Minnesota Rejects Request From Truckers to Delay Plan to Mandate B20 Biofuel Mix
Minnesota Department of Agriculture officials have rejected a request by the state’s trucking association to delay a plan to increase the mix of biofuel to 20% of all diesel sold in the state beginning May 1.
“We have let the legislators and some of the [biodiesel] task force members know that the state will move to B20 on May 1, 2018,” Andrea Vaubel, the state’s assistant agriculture commissioner, told Transport Topics. “There will not be a delay.”
In a July 17 letter to the state’s Department of Commerce, the Minnesota Trucking Association as well as automakers and energy stakeholders said there is a lack of adequate blending infrastructure and regulatory protocol in place to promote diesel quality to avert “potential economic disruption.”
The current state requirement is for a 10% blend, or B10.
Before implementing blending requirements for B20, state officials were required to ensure a variety of conditions were met, including sufficient fuel and/or feedstock supply, adequate blending infrastructure and existing federal standards for mandated blends.
“We took a really hard look at that and have issued a findings document where we felt that there was infrastructure in place to accommodate the use of B20,” Vaubel said.
Biofuels are produced from plants or other forms of biomass. Examples include ethanol, biodiesel and biogas.
Magellan Midstream Partners, which transports more than 50% of the refined products distributed in Minnesota through its pipeline system, told the state Department of Agriculture earlier this year that it does not have adequate blending infrastructure to efficiently accommodate high volumes of B20 blends at any of its terminals in Minnesota, Iowa or North Dakota, and such terminals could take up to 18 months to construct.
The company said that loading a transport truck with a B10 blend at one of its terminals today takes about 15 to 25 minutes, but loading a B20 blend today would increase the typical loading time to 35 to 50 minutes per truck.
John Hausladen, president of the Minnesota Trucking Association, told TT the move to B20 “could affect drivers’ available hours of service.”
Hausladen said the trucking industry has mostly adjusted to B10 use.
“The biodiesel industry has improved product quality, and the trucking industry has put in place a number of safeguards to ensure that the fuel works well,” Hausladen said. “We don’t have any verified research showing that the fuel is causing operational problems.”
Because it is made from a locally grown, renewable resource, using biodiesel helps boost Minnesota’s farm economy and reduces dependence on fossil fuels, according to the state Department of Agriculture.
Minnesota, the first state to require blending biodiesel with diesel fuel, since 2005 has gradually been increasing the mix of biodiesel that truckers must use in the summer months.
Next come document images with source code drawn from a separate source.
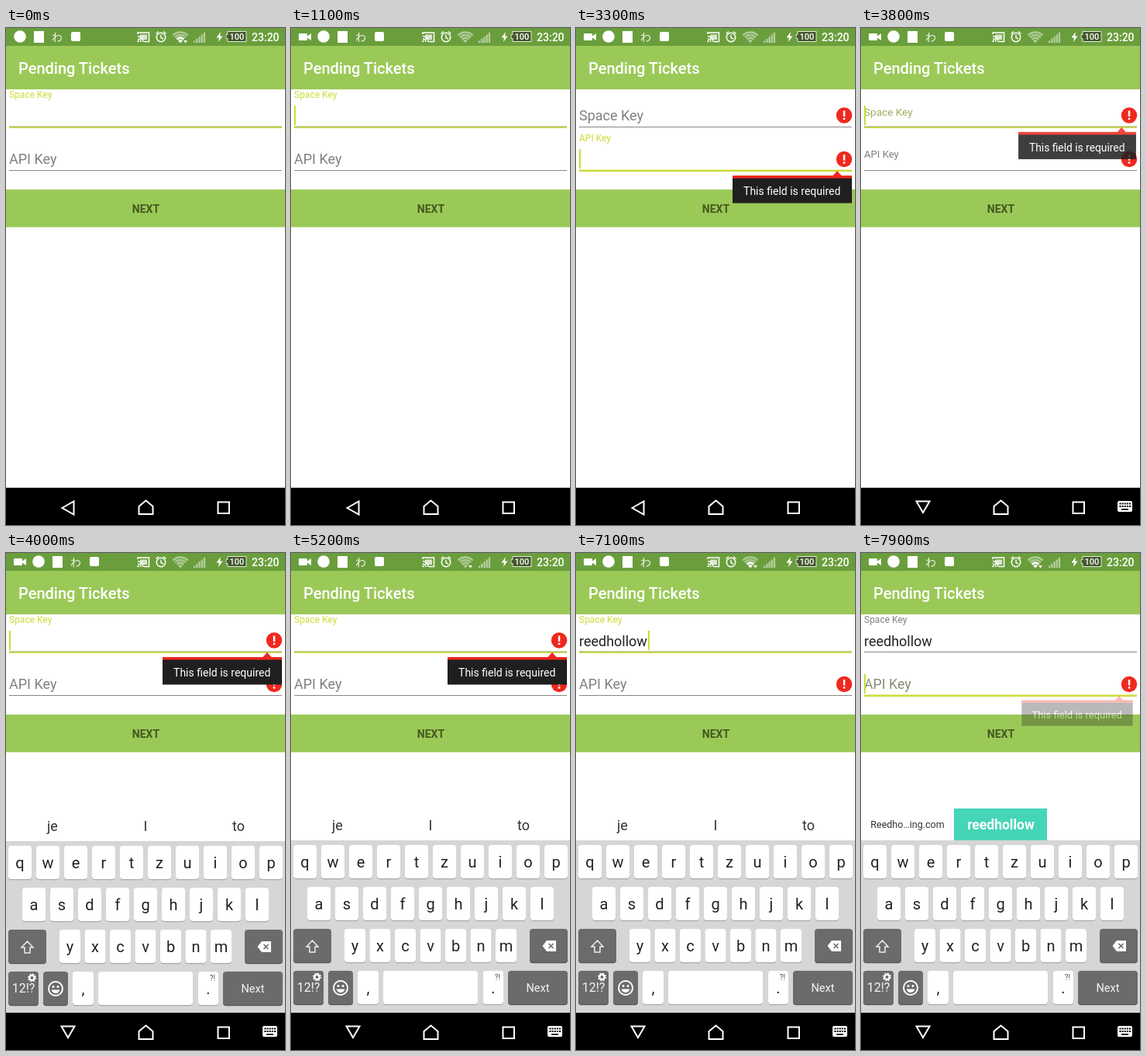
Recreate the animation shown at these times as an HTML page. Size 360 px wide and 640 px high, loop 8000 ms.

```html
<!DOCTYPE html>
<html lang="en">
<head>
<meta charset="utf-8">
<style>
html, body { margin: 0; width: 100%; height: 100%; overflow: hidden; background: #fff; }
svg { display: block; width: 100vw; height: 100vh; font-family: Roboto, sans-serif; }
</style>
</head>
<body>
<svg id="stage" viewBox="0 0 360 640"></svg>
<script>
const LOOP = 8000, STEP = 100;
const GREEN = '#9bc958', LIME = [205, 220, 57], GRAY = [128, 128, 128], RED = '#f0281e';
const TO_API = 2228, TO_SPACE = 3706, API_AGAIN = 7875;

const clamp = x => Math.min(1, Math.max(0, x));
const lerp = (a, b, p) => a + (b - a) * p;
const ramp = (t, start, length) => clamp((t - start) / length);
const within = (t, a, b) => t >= a && t < b;
const mix = (a, b, p) => `rgb(${a.map((v, i) => Math.round(lerp(v, b[i], p)))})`;
const rgb = c => mix(c, c, 0);

// Material "fast out, slow in": cubic-bezier(.4, 0, .2, 1)
function fastOutSlowIn(x) {
  let lo = 0, hi = 1, u = .5;
  for (let i = 0; i < 20; i++) {
    u = (lo + hi) / 2;
    const at = 1.2 * (1 - u) ** 2 * u + .6 * (1 - u) * u * u + u ** 3;
    if (at < x) lo = u; else hi = u;
  }
  return 3 * (1 - u) * u * u + u ** 3;
}

const text = (s, x, y, size, fill, more = '') =>
  `<text x="${x}" y="${y}" font-size="${size}" fill="${fill}" ${more}>${s}</text>`;
const centered = (s, x, y, size, fill, more = '') => text(s, x, y, size, fill, 'text-anchor="middle" ' + more);
const rect = (x, y, w, h, fill, more = '') =>
  `<rect x="${x}" y="${y}" width="${w}" height="${h}" fill="${fill}" ${more}/>`;
const path = (d, fill, more = '') => `<path d="${d}" fill="${fill}" ${more}/>`;
const stroke = (d, width = 2, color = '#fff', more = '') =>
  path(d, 'none', `stroke="${color}" stroke-width="${width}" ${more}`);
const circle = (x, y, r, fill, more = '') => `<circle cx="${x}" cy="${y}" r="${r}" fill="${fill}" ${more}/>`;
const ring = (x, y, r, width, more = '') => circle(x, y, r, 'none', `stroke="#fff" stroke-width="${width}" ${more}`);
const group = (content, more) => `<g ${more}>${content}</g>`;

function wifi(bright, arrow) {
  const arc = (r, alpha) => {
    const d = r * .72;
    return stroke(`M${225 - d} ${19 - d}A${r} ${r} 0 0 1 ${225 + d} ${19 - d}`, 2.6, '#fff', `opacity="${alpha}"`);
  };
  const inner = bright ? 1 : .45;
  return arc(13.2, .45) + arc(9.7, .45) + arc(6.2, inner) +
    path('M225 19.5L222 16Q225 13.8 228 16Z', '#fff', `opacity="${inner}"`) +
    (arrow ? path('M229 16H234L231.5 19.5Z', '#fff') : '');
}

function statusBar(t) {
  const recording = t >= 100;
  const icons = circle(18, 11, 7.8, '#fff') + rect(36, 4, 13, 15, '#fff') +
    centered('わ', 66, 17, 14, '#fff', 'font-family="Noto Sans CJK JP, Noto Sans CJK, sans-serif" opacity=".9"') +
    rect(84, 5, 12, 12, '#fff', 'rx="2"');
  const camera = rect(10, 7, 11, 9, '#fff', 'rx="1"') + path('M21 10.5L26 7V16L21 12.5Z', '#fff');
  const cast = stroke('M170 8V6H184.5V17.5H178', 1.5) + rect(173, 8.5, 9, 6.5, '#fff', 'opacity=".75"') +
    stroke('M170 10.5A7.5 7.5 0 0 1 177 18M170 14A4 4 0 0 1 174 18', 1.5) + circle(170.5, 17, 1.2, '#fff');
  const alarm = ring(200, 12, 5.7, 1.5) +
    stroke('M200 8.5V12.5L203 14M193.5 7.5L197 4.5M206.5 7.5L203 4.5', 1.4);
  let signal = '';
  for (let i = 0; i < 5; i++) signal += rect(242 + i * 3.2, 16.5 - i * 2.7, 2.3, 2.5 + i * 2.7, '#fff', 'opacity=".5"');
  const bolt = path('M277 5L271.5 12.5H275L274 18L279.5 10.5H276Z', '#fff');
  const battery = rect(286, 4.5, 24, 13, '#44582f') + rect(283.5, 8.5, 2.5, 5, '#44582f') +
    stroke('M286 4.5H310V17.5H286V13.5H284V8.5H286Z', 1, '#e2ead8') +
    centered('100', 298, 15, 11, '#fff', 'font-weight="500"');
  const bright = t < 100 || t >= 7000;
  return rect(0, 0, 360, 23, '#6a9e3c') + (recording ? camera : '') +
    group(icons, `transform="translate(${recording ? 24 : 0})"`) +
    cast + alarm + wifi(bright, bright || within(t, 5000, 6000)) + signal + bolt + battery +
    text('23:20', 317, 17, 14, '#fff', 'font-weight="500"');
}

function label(name, bottom, lift, focused) {
  const size = lerp(18, 12, fastOutSlowIn(lift));
  const color = focused ? mix(GRAY, LIME, lift) : rgb(GRAY);
  return text(name, 4, lerp(bottom, bottom - 29, lift * lift), size, color);
}

const fieldEdge = (y, focused) => focused
  ? rect(4, y - .5, 352, 2.5, rgb(LIME)) : rect(4, y, 352, 1, '#858585');

const errorIcon = y => circle(346, y, 10.2, RED) +
  rect(344.8, y - 6, 2.5, 7.5, '#fff') + rect(344.8, y + 3.2, 2.5, 2.5, '#fff');

function popup(t, start, end, dy) {
  const grow = 1 - (1 - ramp(t, start, 150)) ** 2;
  const alpha = grow * (1 - ramp(t, end, 200));
  if (alpha <= 0) return '';
  const body = rect(202, 134, 154, 35.5, '#1f1f1f') + rect(202, 134, 154, 3.5, RED) +
    path('M331 134.5L337 128L343 134.5Z', RED) + centered('This field is required', 278.7, 159.3, 14, '#fff');
  return group(body, `opacity="${alpha}" transform="translate(279 ${129 + dy}) scale(${lerp(.9, 1, grow)}) translate(-279 -129)"`);
}

function cursorVisible(t) {
  const toggles = [100, 600, 1100, 1600, 2100, 2700, 3300, 4200, 4800, 5200, 5700, 6200, 6700];
  return toggles.filter(at => at <= t).length % 2 === 1;
}

function form(t) {
  const apiFocused = within(t, 2200, 3700) || t >= 7700;
  const apiLabel = within(t, TO_API, TO_SPACE) || t >= API_AGAIN;
  const spaceLift = 1 - ramp(t, TO_API, 200) + ramp(t, TO_SPACE, 200);
  const apiLift = ramp(t, TO_API, 200) - ramp(t, TO_SPACE, 200) + ramp(t, API_AGAIN, 200);
  const entered = t >= 6900;
  let out = label('Space Key', 119, spaceLift, !apiLabel) + label('API Key', 175, apiLift, apiLabel);
  out += fieldEdge(127, !apiFocused) + fieldEdge(183, apiFocused);
  if (!apiFocused) out += rect(4, 126.5, 352, 1, '#b4b6a5');
  if (entered) out += text('reedhollow', 4, 120, 18, '#222');
  if (cursorVisible(t)) out += rect(entered && !apiFocused ? 93 : 4, apiFocused ? 156 : 100, 2, 25, rgb(LIME));
  if (within(t, 2200, 6900)) out += errorIcon(112.5);
  if (t >= 2200) out += errorIcon(169);
  return out + rect(0, 208, 360, 48.5, GREEN) +
    centered('NEXT', 180.5, 238, 14, '#44591f', 'font-weight="700"') +
    popup(t, TO_API, 3550, 56) + popup(t, TO_SPACE, 6850, 0) + popup(t, API_AGAIN, LOOP, 56);
}

function key(x, y, w, content = '', dark = false, size = 20) {
  return rect(x, y + 1.2, w, 43, dark ? '#555' : '#aaa', 'rx="4"') +
    rect(x, y, w, 43, dark ? '#6b6b6b' : '#fff', 'rx="4"') +
    centered(content, x + w / 2, y + 21.5 + size * .35, size, dark ? '#f4f4f4' : '#222');
}

const keyRow = (letters, x, y, pitch, w) => [...letters].map((c, i) => key(x + i * pitch, y, w, c)).join('');

function suggestions(t) {
  if (t < 7200) return ['je', 'I', 'to'].map((s, i) => centered(s, 60 + i * 120, 356.5, 18, '#333')).join('');
  return centered('Reedho…ing.com', 60, 354, 12.5, '#333') + rect(120, 329, 120, 41, '#45d5b7') +
    centered('reedhollow', 180.5, 356, 17.5, '#fff', 'font-weight="700"');
}

function keyboard(t) {
  const p = ramp(t, 3830, 250);
  if (!p) return '';
  const shift = stroke('M27.5 499L35 507H31V514H24V507H20Z', 1.5, '#eee');
  const erase = path('M324.5 506L330 499H342V513H330Z', '#fff') +
    stroke('M332.5 503L338.5 509M338.5 503L332.5 509', 1.6, '#6b6b6b');
  const smiley = ring(64, 560, 9, 2) + circle(61, 557.5, 1.5, '#fff') + circle(67, 557.5, 1.5, '#fff') +
    path('M58.5 561.5H69.5Q68 566 64 566T58.5 561.5', '#fff');
  const gear = ring(33.5, 546, 3.2, 2.4) + ring(33.5, 546, 4.7, 1.6, 'stroke-dasharray="1.85 1.84"');
  const keys = keyRow('qwertzuiop', 3, 376, 36, 30) + keyRow('asdfghjkl', 21, 430, 36, 30) +
    key(3, 484, 49, '', true) + keyRow('yxcvbnm', 69, 484, 32.5, 27) + key(308, 484, 49, '', true) +
    key(3, 538, 39, '12!?', true, 16) + key(48, 538, 32, '', true) + key(86, 538, 27, ',') +
    key(119, 538, 122) + key(248, 538, 26, '.') + key(280, 538, 77, 'Next', true, 14.5) +
    centered('?!', 266.5, 549.5, 10, '#555');
  return group(rect(0, 329, 360, 41, '#fff') + rect(0, 370, 360, 250, '#d6d6d6') + suggestions(t) +
    keys + shift + erase + smiley + gear,
    `transform="translate(0 ${Math.round(100 * (1 - p) ** 4)})" opacity="${clamp(p * 2)}"`);
}

function navBar(t) {
  const typing = t >= 3700;
  const back = typing ? 'M71.5 609.5H88.5L80 624Z' : 'M72.5 618L87.5 609.5V626.5Z';
  let out = rect(0, 592, 360, 48, '#000') + stroke(back) +
    stroke('M171.5 626V616L180.5 608.5L189.5 616V626Z') + stroke('M273.5 610.5H288V625H273.5Z');
  if (typing) {
    out += rect(331, 609, 19, 14, '#fff', 'rx="2"') +
      stroke('M333.5 612.5H348M333.5 616H348', 2, '#000', 'stroke-dasharray="2 1.1"') + rect(336, 619, 9, 1.7, '#000');
  }
  return out;
}

const stage = document.getElementById('stage');
let shown = -1;
function frame(now) {
  const t = Math.floor(now % LOOP / STEP) * STEP;
  if (t !== shown) {
    shown = t;
    stage.innerHTML = rect(0, 0, 360, 640, '#fff') + statusBar(t) + rect(0, 23, 360, 56, GREEN) +
      text('Pending Tickets', 16, 59, 20, '#fff', 'font-weight="500"') + form(t) + keyboard(t) + navBar(t);
  }
  requestAnimationFrame(frame);
}
frame(0);
</script>
</body>
</html>
```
However, in the cold winter months, the biodiesel blends can experience increases of viscosity, known as “gelling” or “waxing,” which can cause performance problems in engines.
“These cold weather-related issues are managed through changing diesel blends, additives and thorough quality control,” according to the 2017 annual report of the state’s biodiesel board to the Department of Agriculture.
“What we can tell you, though, is that our members have taken a lot of precautions to offset that,” Hausladen said. “They’re adding more No. 2 in the cold months, they’re putting additional additives, additional tank heaters and fuel filter heaters — precautions that all cost money to ensure that the fuel flows as it should.”
“While B20 is an acceptable consumer choice under the right conditions, not all diesel engine manufacturers cover higher blends in their engine warranties,” the task force said in its report.